Segment Open
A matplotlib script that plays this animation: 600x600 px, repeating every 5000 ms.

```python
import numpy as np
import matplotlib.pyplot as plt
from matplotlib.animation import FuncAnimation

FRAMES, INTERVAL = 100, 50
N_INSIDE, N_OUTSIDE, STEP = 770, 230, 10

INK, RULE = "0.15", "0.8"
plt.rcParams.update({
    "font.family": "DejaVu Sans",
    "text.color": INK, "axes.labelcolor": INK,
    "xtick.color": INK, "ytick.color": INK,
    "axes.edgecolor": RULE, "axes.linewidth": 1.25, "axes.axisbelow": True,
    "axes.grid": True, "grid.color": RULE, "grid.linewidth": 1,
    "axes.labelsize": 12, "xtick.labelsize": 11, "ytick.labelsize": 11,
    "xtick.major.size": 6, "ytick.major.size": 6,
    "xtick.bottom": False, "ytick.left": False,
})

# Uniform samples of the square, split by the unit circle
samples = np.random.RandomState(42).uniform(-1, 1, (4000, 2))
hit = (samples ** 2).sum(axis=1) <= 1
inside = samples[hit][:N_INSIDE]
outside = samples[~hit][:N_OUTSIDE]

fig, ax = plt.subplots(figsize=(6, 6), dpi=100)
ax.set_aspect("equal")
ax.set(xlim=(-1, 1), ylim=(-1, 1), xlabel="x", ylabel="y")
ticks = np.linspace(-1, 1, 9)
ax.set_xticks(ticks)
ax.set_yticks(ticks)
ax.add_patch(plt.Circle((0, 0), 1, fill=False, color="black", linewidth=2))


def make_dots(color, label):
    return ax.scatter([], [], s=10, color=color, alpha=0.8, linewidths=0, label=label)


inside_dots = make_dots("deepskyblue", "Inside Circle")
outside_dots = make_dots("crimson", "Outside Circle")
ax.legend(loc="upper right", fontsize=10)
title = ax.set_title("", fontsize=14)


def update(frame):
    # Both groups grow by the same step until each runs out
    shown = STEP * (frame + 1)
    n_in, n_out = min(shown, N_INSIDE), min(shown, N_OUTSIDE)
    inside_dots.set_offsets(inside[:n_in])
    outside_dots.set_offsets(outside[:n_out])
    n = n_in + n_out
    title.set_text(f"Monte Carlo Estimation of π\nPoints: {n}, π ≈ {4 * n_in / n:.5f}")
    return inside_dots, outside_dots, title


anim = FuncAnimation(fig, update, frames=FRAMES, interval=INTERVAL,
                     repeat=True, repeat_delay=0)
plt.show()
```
Segment Closed
» Task brief: From the material above, copy every line that has the word "ticks" in it.

» Answer space:
ticks = np.linspace(-1, 1, 9)
ax.set_xticks(ticks)
ax.set_yticks(ticks)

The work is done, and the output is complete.